> [Exercise requirements]: Tally the lines below that contain "radius". The number is the whole answer.

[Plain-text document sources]
┏━━

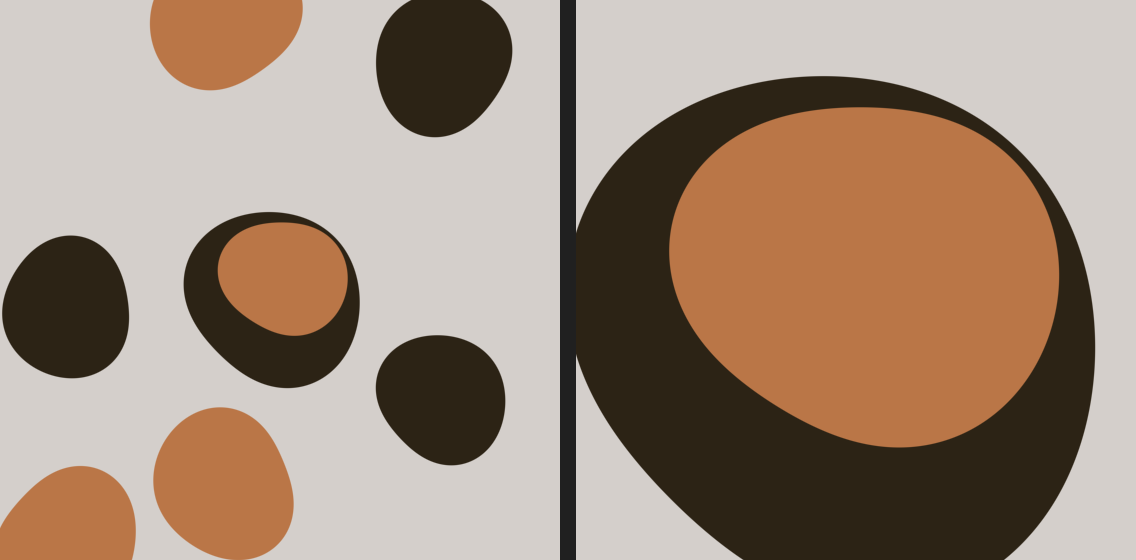
Left, the full canvas; right, a detail of the centre.
Reproduce this pattern procedurally as a Shadertoy shader.

```glsl
// Large flat pebbles, dark brown and terracotta, scattered on a pale grey ground.
// Each colour is a sparse, bent 3x3 lattice of blobs whose outlines are circles
// with a two-fold and a three-fold wave, turned by a hash of the lattice cell.

float hash(vec2 cell) {
    return fract(sin(dot(cell, vec2(127.1, 311.7))) * 43758.5453);
}

// Signed distance (approximate) to a wavy disc; stretch and turn set its long axis
float pebble(vec2 p, float radius, float stretch, float turn, float seed) {
    float angle = atan(p.y, p.x);
    float wave = stretch * cos(2.0 * (angle - turn - 3.1416 * seed))
               + 0.035 * cos(3.0 * (angle - 0.785 - 6.2832 * seed));
    return length(p) - radius * (1.0 + wave);
}

// Lattice point: origin plus column and row steps, with a bend along the rows
vec2 latticePoint(vec2 cell, vec2 origin, vec2 column, vec2 row, vec2 bend) {
    return origin + cell.x * column + cell.y * row + cell.y * cell.y * bend;
}

void mainImage(out vec4 fragColor, in vec2 fragCoord) {
    vec2 uv = fragCoord / iResolution.xy;
    float darkDist = 1.0;
    float clayDist = 1.0;

    for (int j = -1; j <= 1; j++) {
        for (int i = -1; i <= 1; i++) {
            vec2 cell = vec2(float(i), float(j));
            float seed = hash(cell);

            // Dark pebbles: largest in the middle column
            if ((i == 1) != (j == 0)) {
                vec2 center = latticePoint(cell, vec2(0.49, 0.469), vec2(0.37, 0.02),
                                           vec2(0.0, 0.30), vec2(-0.07, 0.10));
                float radius = 0.156 - 0.036 * cell.x * cell.x + 0.005 * cell.y;
                darkDist = min(darkDist, pebble(uv - center, radius, 0.06, -0.785, seed));
            }

            // Terracotta pebbles: smallest in the middle row
            if (i == 0 || i + j == -2) {
                vec2 center = latticePoint(cell, vec2(0.508, 0.505), vec2(0.28, 0.104),
                                           vec2(0.0, 0.4165), vec2(-0.108, 0.0455));
                float radius = 0.108 + 0.021 * cell.y * cell.y;
                clayDist = min(clayDist, pebble(uv - center, radius, 0.085, -0.3, seed));
            }
        }
    }

    // Flat layers, terracotta on top, with thin smooth edges
    float edge = 0.8 / min(iResolution.x, iResolution.y);
    vec3 color = vec3(0.832, 0.812, 0.796);
    color = mix(color, vec3(0.173, 0.137, 0.082), smoothstep(edge, -edge, darkDist));
    color = mix(color, vec3(0.730, 0.463, 0.278), smoothstep(edge, -edge, clayDist));
    fragColor = vec4(color, 1.0);
}
```
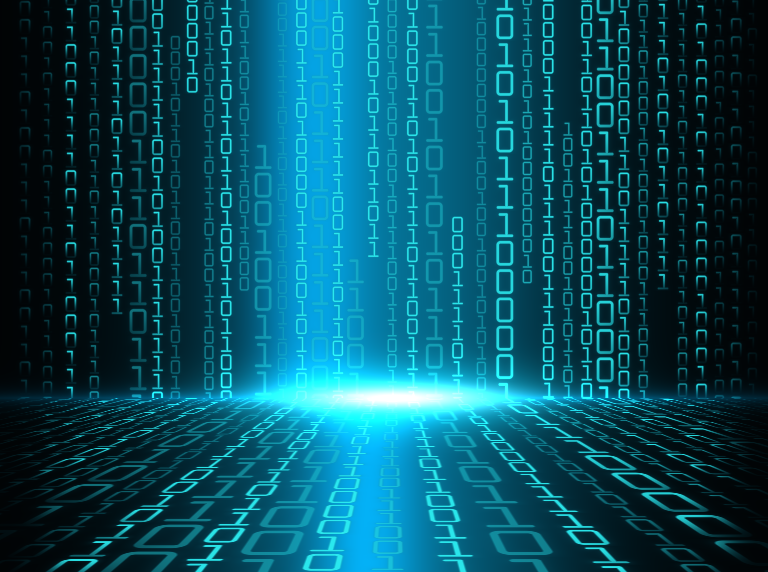
A WebGL 1 fragment shader for this background:

```glsl
precision highp float;
// Binary rain on a dark teal wall that runs on over a perspective floor.
// Digits are distance fields in unevenly spaced columns; the backdrop and
// the flare on the horizon are sums of Gaussian glows.
uniform vec2 u_resolution;

const float ASPECT = 1.343;
const float HORIZON = 0.304;
const vec2 VANISH = vec2(0.689, 0.423);
const float STEP = 0.0344;
const vec3 DIM_INK = vec3(0.04, 0.50, 0.60);
const vec3 BRIGHT_INK = vec3(0.18, 0.95, 0.96);

float hash(vec2 p) {
  return fract(sin(dot(p, vec2(127.1, 311.7))) * 43758.5453);
}

float bell(float x, float width) {
  return exp(-x * x / (width * width));
}

float segment(vec2 p, vec2 a, vec2 b) {
  vec2 ab = b - a;
  return length(p - a - ab * clamp(dot(p - a, ab) / dot(ab, ab), 0.0, 1.0));
}

// Distance to the centre line of a zero or a one in a cell of height 1
float digitLine(vec2 q, float isOne) {
  vec2 corner = abs(q) - vec2(0.15, 0.29);
  float zero = abs(length(max(corner, 0.0)) + min(max(corner.x, corner.y), 0.0) - 0.1);
  float one = segment(q, vec2(-0.17, 0.37), vec2(0.06, 0.37));
  one = min(one, segment(q, vec2(0.06, 0.37), vec2(0.06, -0.38)));
  one = min(one, segment(q, vec2(-0.24, -0.38), vec2(0.25, -0.38)));
  return mix(zero, one, isOne);
}

float columnX(float k) {
  float drift = 0.0114 + 0.0149 * cos(0.2732 * (k - 6.0));
  return 0.0385 + STEP * k + drift + 0.0052 * cos(0.6283 * (k - 15.0));
}

// 1 for the wide columns
float isWide(float k) {
  bool middle = abs(k - 18.0) < 7.0 && mod(k, 3.0) < 0.5 && mod(k, 9.0) > 0.5;
  return (middle || abs(mod(k, 12.0) - 5.0) < 0.5) ? 1.0 : 0.0;
}

// Some columns stop half way down, others start half way
float columnSpan(float k, float y) {
  float stop = 0.48 + 0.12 * hash(vec2(k, 4.0));
  float start = 0.53 + 0.035 * abs(k - 19.0);
  if (abs(mod(k, 7.0) - 4.0) < 0.5) return step(stop, y);
  if (abs(mod(k, 5.0) - 2.0) < 0.5) return step(y, start);
  return k == 8.0 ? step(0.84, y) : 1.0;
}

// Strength of the digit ink at a point of the wall plane
float digitRain(vec2 pos, float blur, float side, float cut) {
  float nearest = floor((pos.x - 0.0385) / STEP);
  float ink = 0.0;
  for (float j = -2.0; j <= 1.0; j += 1.0) {
    float k = nearest + j;
    if (k < 0.0 || k > 37.0) continue;
    float wide = isWide(k);
    float odd = mod(k, 2.0);
    float pitch = mix(mix(0.0315, 0.0270, odd), 0.0495, wide);
    float y = pos.y / pitch + hash(vec2(k, 1.0));
    float row = floor(y);
    vec2 q = vec2((pos.x - columnX(k)) / pitch, fract(y) - 0.5);
    float d = digitLine(q, step(0.5, hash(vec2(k, row)))) - 0.052;
    float soft = blur / pitch;
    float cover = 1.0 - smoothstep(-soft, soft, d);
    cover += 0.16 * (1.0 - cover) * exp(-12.0 * max(d, 0.0));
    float level = mix(0.95, 0.45 + 0.3 * hash(vec2(k, 2.0)), odd);
    level = mix(level, k < 22.0 ? 0.55 : 0.9, wide);
    level *= mix(1.0, smoothstep(-0.5, 0.45, q.y), side);
    float span = mix(1.0, columnSpan(k, (row + 0.5) * pitch), cut);
    ink = max(ink, cover * level * span);
  }
  return ink;
}

// Wide teal light with a narrow blue beam
vec3 backdrop(float x, float beamX) {
  vec3 color = vec3(0.002, 0.008, 0.012);
  color += vec3(0.015, 0.42, 0.55) * bell(x - 0.5, 0.24);
  return color + vec3(0.0, 0.27, 0.41) * bell(x - beamX, 0.07);
}

// Line of light, halo and white core on the horizon
vec3 flare(vec2 d) {
  vec3 light = vec3(0.0, 0.42, 0.60) * exp(-abs(d.y) / 0.012) * bell(d.x, 0.60);
  light += vec3(0.05, 0.50, 0.55) * bell(d.x, 0.25) * bell(d.y, 0.055);
  return light + vec3(1.0, 0.8, 0.6) * bell(d.x, 0.15) * bell(d.y, 0.020);
}

void main() {
  vec2 uv = gl_FragCoord.xy / u_resolution;
  vec2 p = uv * vec2(ASPECT, 1.0);
  float pixel = 1.0 / u_resolution.y;
  float onWall = smoothstep(-pixel, pixel, p.y - HORIZON);
  float offset = abs(uv.x - 0.5);
  float side = smoothstep(0.22, 0.46, offset);

  // The floor spreads the wall columns away from the vanishing point
  float nearness = max(VANISH.y - p.y, 0.1);
  float scale = (VANISH.y - HORIZON) / nearness;
  vec2 floorPos = vec2(VANISH.x + (p.x - VANISH.x) * scale, -0.381 * log(nearness));
  float ink = p.y > HORIZON
    ? digitRain(p, pixel * 0.8, side, 1.0)
    : digitRain(floorPos, pixel * scale * 1.6, side * 0.6, 0.0);
  ink *= 1.0 - 0.85 * smoothstep(0.40, 0.49, offset);

  vec3 color = backdrop(uv.x, mix(0.475, 0.405, onWall));
  color = mix(color, mix(DIM_INK, BRIGHT_INK, ink), ink);
  color += flare(p - vec2(0.69, HORIZON));
  gl_FragColor = vec4(min(color, 1.0), 1.0);
}
```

┗━━

> [Answer space]: 6